In the end, those lawmakers who opposed the bill from both the moderate and far-right wings of the party called his bluff, and the measure collapsed without tough votes being cast. Polls show the GOP legislation was unpopular, and the Congressional Budget Office reported that as many as 24 million people would have lost coverage with its passage.

The president tried to control the message even in defeat, calling a Washington Post reporter to declare, “We just pulled it,” beating Ryan to the punch. The reporter tweeted out Trump’s announcement just as House Republicans were trudging into a hastily called meeting at which Ryan told them he was canceling the vote.

“I think that’s probably the end of it, truthfully,” said North Carolina Republican Walter Jones, who opposed the bill. “There’s going to be a lot of egg on certain people’s faces, and they’re going to have to wash it off.’’

The collapse of the GOP health care bill, known as the American Health Care Act, was also a major setback for Ryan, who was not only the key architect of the measure but also the figure who is supposed to be leading the way for a conservative agenda on Capitol Hill now that Republicans control all the levers of power. Trump from the Oval Office praised Ryan for working “very hard.’’

Texas Representative Louie Gohmert blamed House GOP leadership for not working with rank-and-file lawmakers as they wrote the bill. While Ryan held “listening sessions,” in the end opponents complained House leaders wrote the bill they wanted and told Republicans to vote for it.


“If I were the president, I wouldn’t deal with health care anymore, but, as legislators, it is a problem, and we should pick it right back up, do it the right way,” he said. “The president did everything he could do with a bad bill. It’s not his fault.”

Several lawmakers defended Ryan. “If he can’t deliver [the votes], they can’t be delivered,” said New York Representative Chris Collins, a close Trump ally, speaking earlier Friday but already fuming at his “no” vote colleagues for not being good team players. “I’m certainly not blaming Paul Ryan in the least.”

While both Ryan and the White House indicated they wanted to move on to other big-ticket items like tax reform, many in Washington believe the health care setback will make it harder politically to score wins on other tricky policy issues.

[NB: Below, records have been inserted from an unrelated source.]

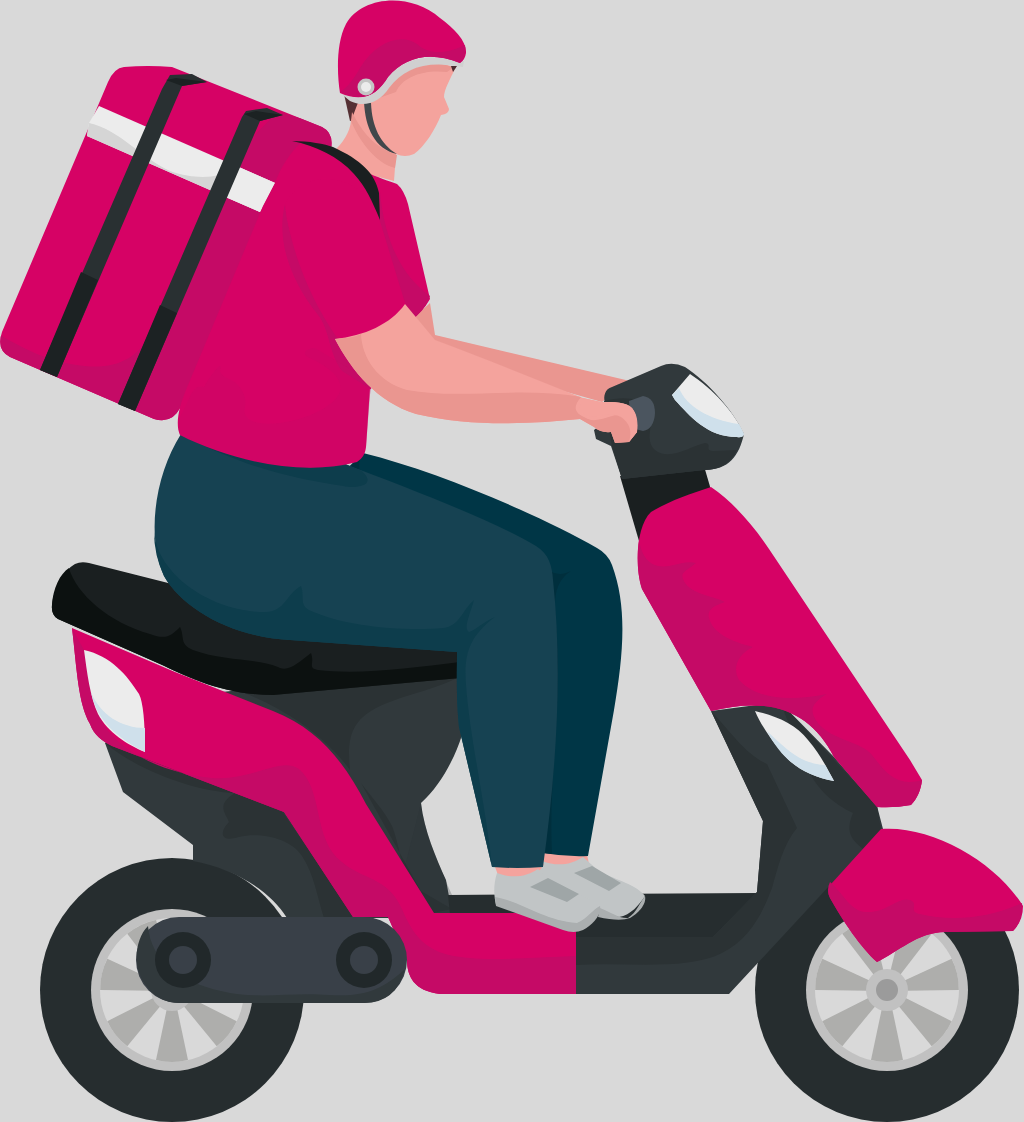
<!DOCTYPE html>
<html lang="en">
<head>
<meta charset="utf-8">
<title>Scooter courier</title>
<style>
:root{--ground:#d9d9d9;--pink:#d60265;--pink-shade:#c50a66;--tyre:#262d2f;--frame:#31393c;--frame-shade:#2b3234;--black:#1a1f20;--black-deep:#0c1110;--exhaust:#394048;--strap:#293032;--strap-shade:#1c2223;--white:#ececec;--glass:#cfe0eb;--skin:#f4a39d;--skin-shade:#ea9690;--trouser:#164252;--trouser-shade:#0d3d4c;--trouser-far:#003646;--trouser-far-shade:#002f3d;--shoe:#c1c5c6;--shoe-shade:#abafb0;--shoe-panel:#9fa6a7;--rim:#c1c1c1;--spoke:#aeaeac}
html,body{margin:0;overflow:hidden;background:var(--ground)}
svg{display:block;width:1024px;height:1122px}
.pink{fill:var(--pink)}.pink-shade{fill:var(--pink-shade)}
.tyre{fill:var(--tyre)}.frame{fill:var(--frame)}.frame-shade{fill:var(--frame-shade)}
.black{fill:var(--black)}.black-deep{fill:var(--black-deep)}
.strap{fill:var(--strap)}.strap-shade{fill:var(--strap-shade)}
.white{fill:var(--white)}.glass{fill:var(--glass)}
.skin{fill:var(--skin)}.skin-shade{fill:var(--skin-shade)}
.trouser{fill:var(--trouser)}.trouser-shade{fill:var(--trouser-shade)}
.far{fill:var(--trouser-far)}.far-shade{fill:var(--trouser-far-shade)}
.shoe{fill:var(--shoe)}.shoe-shade{fill:var(--shoe-shade)}.shoe-panel{fill:var(--shoe-panel)}
.exhaust{fill:var(--exhaust)}.rim{fill:var(--rim)}.spoke{fill:var(--spoke)}.ground{fill:var(--ground)}
</style>
</head>
<body>
<svg viewBox="0 0 1024 1122" role="img" aria-label="Courier in a pink helmet riding a pink scooter with a delivery bag">
<defs>
<path id="spoke" class="spoke" d="M-5 18L-16 70Q0 74 16 70L5 18Z"/>
<g id="wheel">
<circle class="tyre" r="132"/><circle class="rim" r="81"/><circle class="ground" r="72"/>
<use href="#spoke"/><use href="#spoke" transform="rotate(51.4)"/><use href="#spoke" transform="rotate(102.9)"/><use href="#spoke" transform="rotate(154.3)"/><use href="#spoke" transform="rotate(205.7)"/><use href="#spoke" transform="rotate(257.1)"/><use href="#spoke" transform="rotate(308.6)"/>
<circle class="rim" r="21"/><circle r="11" fill="#9b9b9b"/>
</g>
<path id="shoe-body" class="shoe" d="M497 873C493 885 494 897 496 905C520 911 550 924 574 929C586 927 594 917 600 908C592 897 572 892 555 884L538 869C525 878 510 878 497 873Z"/>
<path id="shirt-shape" d="M292 141C318 141 340 151 358 163C376 175 392 180 399 187C406 194 409 206 412 219L430 299C425 308 418 315 411 320L405 303C399 318 388 325 374 331C388 345 372 378 370 395L366 447C365 457 357 462 345 465C290 474 229 457 180 435C175 420 183 395 190 380L260 212L284 160Z"/>
<clipPath id="shirt-clip"><use href="#shirt-shape"/></clipPath>
<path id="bag-shape" d="M124 67Q148 65 172 67L322 127Q334 133 331 149L180 408Q172 424 154 419L10 357Q-4 350 2 332L108 82Q114 68 124 67Z"/>
<clipPath id="bag-clip"><use href="#bag-shape"/></clipPath>
</defs>
<rect class="ground" width="1024" height="1122"/>

<g id="wheels">
<use href="#wheel" x="172" y="990"/>
<use href="#wheel" x="887" y="990"/>
</g>

<g id="scooter-rear">
<path class="frame" d="M105 743L123 792L193 845V861C232 868 270 890 287 918H400L452 913L446 880C436 858 424 830 421 803C440 786 455 758 462 735L458 675L240 690L150 700Z"/>
<path class="frame-shade" d="M105 743C135 769 195 792 235 793C216 804 225 813 229 822C219 832 220 843 239 837C260 832 290 838 302 856C314 874 317 896 324 918H355L282 811Z"/>
<path class="frame-shade" d="M236 690C265 700 318 726 350 770C347 742 350 724 371 711C396 696 430 692 459 677L440 672Z"/>
<path class="frame-shade" d="M361 783C372 798 384 810 392 826C401 849 400 870 414 887L452 909L433 913Z"/>
<path class="frame-shade" d="M421 803C424 830 436 858 452 895V913H434L405 866Z" opacity=".25"/>
</g>

<g id="footboard">
<path class="tyre" d="M448 895L757 893L775 880L740 938H575L450 914Z"/>
<path class="frame" d="M711 711L763 821L757 892L713 937H576V994H729L831 884L883 829L877 806L834 757L780 702Z"/>
<path class="frame-shade" d="M711 711L763 821L757 892L713 937H576V965C628 962 687 971 722 953C750 939 762 914 772 888C778 867 783 845 797 828L767 764C745 754 731 732 711 711Z"/>
<path class="frame-shade" d="M780 702L877 806L881 830L863 849C849 838 846 830 853 813C834 804 816 790 805 763Z"/>
</g>

<g id="rear-fairing">
<path class="pink" d="M72 628C77 670 78 703 90 724C94 735 102 741 112 746L284 812L353 917H388L407 960C407 976 414 991 440 994H576V913H434L366 804C343 760 318 729 273 711L175 672Z"/>
<path class="pink-shade" d="M72 628C77 670 78 703 90 724C94 735 102 741 112 746L284 812L353 917H388L407 960C407 976 414 991 440 994H576V956C523 958 479 962 449 955C421 948 411 930 402 909C388 877 363 880 342 862C312 839 324 790 299 769C280 756 253 781 212 778C170 774 131 757 112 735C91 715 93 674 84 650Z"/>
<path class="white" d="M84 650C111 656 127 675 139 694Q145 706 145 752C128 745 108 733 98 714C90 697 87 672 84 650Z"/>
<path class="glass" d="M91 692C96 715 108 733 145 752L145 728C122 728 100 715 91 692Z"/>
</g>

<g id="exhaust">
<rect class="exhaust" x="136" y="917" width="271" height="86" rx="43"/>
<path class="frame" d="M148 926C135 939 133 965 143 981Q156 1003 180 1003H364Q396 1003 405 969C382 990 364 997 330 995C286 992 259 1000 221 991C181 982 151 962 148 926Z"/>
<circle cx="183" cy="960" r="28" fill="#21282a"/><circle class="exhaust" cx="183" cy="960" r="14"/>
<circle cx="364" cy="960" r="28" fill="#21282a"/><circle class="exhaust" cx="364" cy="960" r="14"/>
</g>

<g id="seat">
<path class="black" d="M52 605C54 588 63 571 75 564Q81 561 89 563L180 586L350 640L460 650V678L273 695C222 695 186 676 160 664L58 619Q51 615 52 605Z"/>
<path class="black-deep" d="M52 605C53 588 60 574 69 568C76 594 110 623 150 634C166 640 171 636 180 627C185 637 179 644 193 650C222 661 255 658 278 667C288 673 299 662 311 653C315 664 307 668 318 670C360 675 410 668 460 662V678L273 695C222 695 186 676 160 664L58 619Q51 615 52 605Z"/>
</g>

<g id="front-column">
<path class="black" d="M620 476L639 541L711 490L704 466Z"/>
<path class="pink" d="M711 487C733 502 753 525 769 549L910 760L922 780C921 790 917 799 911 805Q895 808 877 807L834 757C812 714 774 695 711 711L642 589C634 564 637 525 651 512C669 501 690 494 711 487Z"/>
<path class="pink-shade" d="M639 540C642 557 650 569 669 566C679 564 688 561 696 563C688 570 680 572 683 579C689 594 708 594 725 602C713 606 707 610 709 618C713 633 730 641 753 647C738 654 732 668 739 680C758 700 790 701 827 694C812 703 808 710 818 723C833 741 861 741 872 755C884 770 895 788 922 780C921 790 917 799 911 805Q895 808 877 807L834 757C812 714 774 695 711 711L642 589C637 575 637 555 639 540Z"/>
<path class="white" d="M755 711C776 716 796 724 808 740C820 754 827 768 834 781C812 777 792 767 780 750C770 738 761 725 755 711Z"/>
<path class="glass" d="M767 731C779 755 799 775 834 781L825 765C800 764 784 747 767 731Z"/>
</g>

<g id="front-mudguard">
<path class="pink" d="M881 829C932 825 996 862 1023 906Q1023 921 1013 931L945 932C918 932 898 952 877 962C861 948 843 921 830 898Q826 890 831 884Z"/>
<path class="pink-shade" d="M830 882C844 894 850 911 866 912C887 913 898 896 910 900C920 904 907 911 920 914C952 922 990 918 1022 903Q1023 921 1013 931L945 932C918 932 898 952 877 962C861 948 843 921 830 898Q826 890 830 882Z"/>
</g>

<g id="far-arm">
<path class="skin-shade" d="M400 300L411 320L430 303L435 335L630 381L602 402L400 345Z"/>
</g>

<g id="far-leg">
<path class="skin" d="M543 850H586L589 864Q565 872 541 862Z"/>
<use href="#shoe-body" x="45" y="-12"/>
<path class="shoe-shade" d="M600 908C612 913 621 919 628 918C637 912 640 902 645 896C647 905 637 914 630 918Q620 922 598 917Z"/>
<path class="shoe-panel" d="M574 873L592 866L621 883L609 891Z"/>
<path class="far" d="M363 453C440 472 541 516 597 548Q608 554 612 565C628 608 623 656 614 710L588 856Q566 857 543 853L520 600L340 490Z"/>
<path class="far-shade" d="M363 453C357 463 358 473 366 484C419 504 485 532 535 560C549 569 554 579 571 571C553 583 554 601 556 626C563 700 548 780 552 854L535 852L510 600L330 485Z"/>
</g>

<g id="near-leg">
<path class="skin" d="M494 864H544L538 873Q517 880 498 875Z"/>
<use href="#shoe-body"/>
<path class="shoe-shade" d="M495 897C523 902 544 921 577 923C588 918 593 909 600 906C602 915 592 925 583 930Q574 934 563 930L496 906Z"/>
<path class="shoe-panel" d="M530 887L548 878L579 894L567 902Z"/>
<path class="trouser" d="M181 434C232 459 289 474 345 464C410 489 490 519 536 546C549 554 552 566 553 580C562 665 558 757 543 867Q517 869 492 867L459 727C456 698 457 673 457 652L290 640C232 637 183 609 164 576C146 536 155 475 181 434Z"/>
<path class="trouser-shade" d="M154 532C158 576 213 612 265 612C285 612 286 594 301 586C305 597 299 604 309 610C348 628 407 631 443 628C460 626 462 610 474 600C470 615 463 628 469 632C474 631 483 622 495 617C467 638 464 657 466 685C470 740 486 806 492 867L459 727C456 698 457 673 457 652L290 640C232 637 183 609 164 576Q154 555 154 532Z"/>
<path class="trouser-shade" d="M181 434C232 459 289 474 345 464L362 471C378 486 356 489 343 486C290 478 240 466 181 434Z"/>
</g>

<g id="delivery-bag">
<use href="#bag-shape" class="pink"/>
<g clip-path="url(#bag-clip)">
<path class="pink-shade" d="M0 335C26 350 49 362 85 366C115 369 138 359 151 333C178 277 199 222 223 181C231 160 249 139 278 112L345 130L330 180L180 430L0 360Z"/>
</g>
<path class="white" d="M99 106L275 183L260 212L87 136L89 123Z"/>
<path fill="#d5d5d5" d="M89 123C120 130 140 157 170 171C190 178 207 178 219 175L234 165L275 183L260 212L87 136Z"/>
<path class="white" d="M232 164L275 183L260 212L216 193Z"/>
<path class="strap" d="M170 75L192 74L207 82L182 86L57 377L40 370L162 89Z"/>
<path class="strap" d="M246 111L267 108L283 115L260 121L135 411L118 404L242 117Z"/>
<path class="strap-shade" d="M81 272L98 280L57 377L40 370ZM160 305L177 313L135 411L118 404ZM166 80L182 86L207 82L176 78ZM244 114L260 121L283 115L256 111Z"/>
</g>

<g id="head">
<path fill="#553034" d="M344 94L362 97L366 118L350 121Z"/>
<path class="skin" d="M351 121L359 100L384 75L420 60L456 67C450 79 444 90 444 97L449 109Q449 114 441 115C435 130 425 146 414 154Q405 158 396 154L394 181L360 172L333 152C343 143 350 132 351 121Z"/>
<path class="skin-shade" d="M352 112C362 132 374 147 397 155L395 168C379 164 362 147 351 121ZM365 103L396 92C402 77 424 69 447 72L454 67L420 59L388 72Z"/>
<path fill="#41474b" d="M364 101L371 103C372 126 380 144 397 154C375 149 365 128 364 101Z"/>
<path fill="#4a2a30" d="M451 66L457 66L453 72Z"/>
<path fill="#d0d0d0" d="M339 92C352 96 366 97 382 84C398 61 421 52 464 61L463 67C427 60 405 67 389 88C379 103 364 108 350 101Z"/>
<path class="pink" d="M340 93C337 74 336 43 346 24C362-4 410-8 440 18C455 29 467 42 466 53Q465 60 460 63C430 51 405 57 388 77C377 95 363 103 340 93Z"/>
<path class="pink-shade" d="M340 92C349 86 354 78 360 68C376 41 402 33 417 44C430 56 449 53 465 45Q467 57 460 63C430 51 405 57 388 77C377 95 363 103 340 92Z"/>
<circle cx="366" cy="87" r="8.5" fill="#c5c5c5"/><circle cx="366" cy="87" r="5" class="white"/>
</g>

<g id="shirt">
<path class="pink" d="M180 435C175 424 179 407 186 390L263 206L275 183C280 169 290 152 301 143L333 151C350 168 380 178 397 184Q404 190 408 204L430 299Q422 313 411 320L402 310L370 388L366 447Q365 457 357 462C300 477 229 460 180 435Z"/>
<g clip-path="url(#shirt-clip)">
<path class="pink-shade" d="M285 204C276 240 290 280 318 315C330 330 328 352 342 371L372 390L374 335L340 335C320 290 290 260 285 204Z"/>
<path class="pink-shade" d="M178 420C190 402 191 383 204 387C210 376 224 357 220 371C223 380 235 378 241 389C251 404 240 410 247 417C256 430 306 423 330 404C350 389 340 372 310 358C300 354 306 348 315 348L372 382L368 470H176Z" opacity=".35"/>
</g>
<path class="pink" d="M285 205C291 250 308 296 338 339C363 337 388 328 402 314L406 300C395 266 386 230 374 205C350 170 300 170 285 205Z"/>
<path class="pink-shade" d="M380 192C384 236 399 274 430 296Q424 312 411 320L405 303L379 218Z"/>
<path class="black" fill="#262d2f" d="M292 141C309 141 325 144 333 147C361 160 375 173 379 193L380 220C372 201 366 187 354 174C338 156 316 146 292 141Z"/>
</g>

<g id="handlebar">
<path class="frame" d="M605 403C603 396 605 389 612 387L661 366Q672 361 685 367C708 382 733 410 744 434C739 456 729 470 704 470L622 479L611 446L596 439L594 430L606 421Z"/>
<path class="frame-shade" d="M622 479L612 446L604 401C618 397 628 398 640 400C664 413 640 436 655 450C670 462 692 445 705 443C713 444 704 450 713 451L737 450C730 464 720 470 704 470Z"/>
<path d="M629 401L643 396Q655 398 655 413Q654 429 643 431L631 428Z" fill="#4b555f"/>
<path class="white" d="M672 395L690 374C713 389 735 413 744 434Q743 438 737 437C707 437 690 416 675 400Z"/>
<path class="glass" d="M672 395L679 388C686 406 709 420 739 424L744 434Q743 438 737 437C707 437 690 416 675 400Z"/>
</g>

<g id="near-arm">
<path class="skin" d="M335 339C364 336 391 324 405 304L435 340C484 358 534 379 583 398L601 402C615 402 626 402 632 408C638 415 638 425 637 432L629 442L615 443L611 432Q600 433 594 427L580 419C530 424 470 427 416 414C377 402 352 371 335 339Z"/>
<path class="skin-shade" d="M335 339C344 338 354 338 361 334C362 358 378 382 407 390C460 400 520 386 581 397C573 407 573 413 588 419C600 424 613 411 629 416L637 421L637 432L629 442L615 443L611 432Q600 433 594 427L580 419C530 424 470 427 416 414C377 402 352 371 335 339Z"/>
<path class="skin" d="M583 398L601 402C615 402 626 402 632 408Q638 416 637 432L629 442Q634 426 621 417C606 410 598 421 585 415Q576 410 583 398Z"/>
</g>
</svg>
</body>
</html>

“This one’s tough, but tax reform clearly is not easier,” said Representative Kevin Cramer, Republican of North Dakota. Moreover, without the budget savings that were to be generated by the GOP’s American Health Care Act, there’s about $1 trillion less to play with when it comes to cutting taxes, Ryan told reporters.

Trump, in his remarks to reporters in the Oval Office, shifted blame to Democrats and to Obama’s bill.

“I think the losers are Nancy Pelosi and Chuck Schumer because now they own Obamacare,” he said, targeting the House and Senate minority leaders. “I’ve been saying for the last year and a half that the best thing we can do politically speaking is let Obamacare explode. It is exploding right now.”


Hillary Clinton, defeated by Trump just a few short months ago, issued a statement by Twitter, saying that the outcome was “a victory for anyone who believes affordable health care is a human right.’’

To many Democrats, the Republican disarray on health care seemed like nothing but good news.

“In my life, I have never seen an administration as incompetent as the one occupying the White House today,” Schumer said. “So much for the Art of the Deal.”

Victoria McGrane can be reached at victoria.mcgrane@globe.com. Follow her on Twitter @vgmac.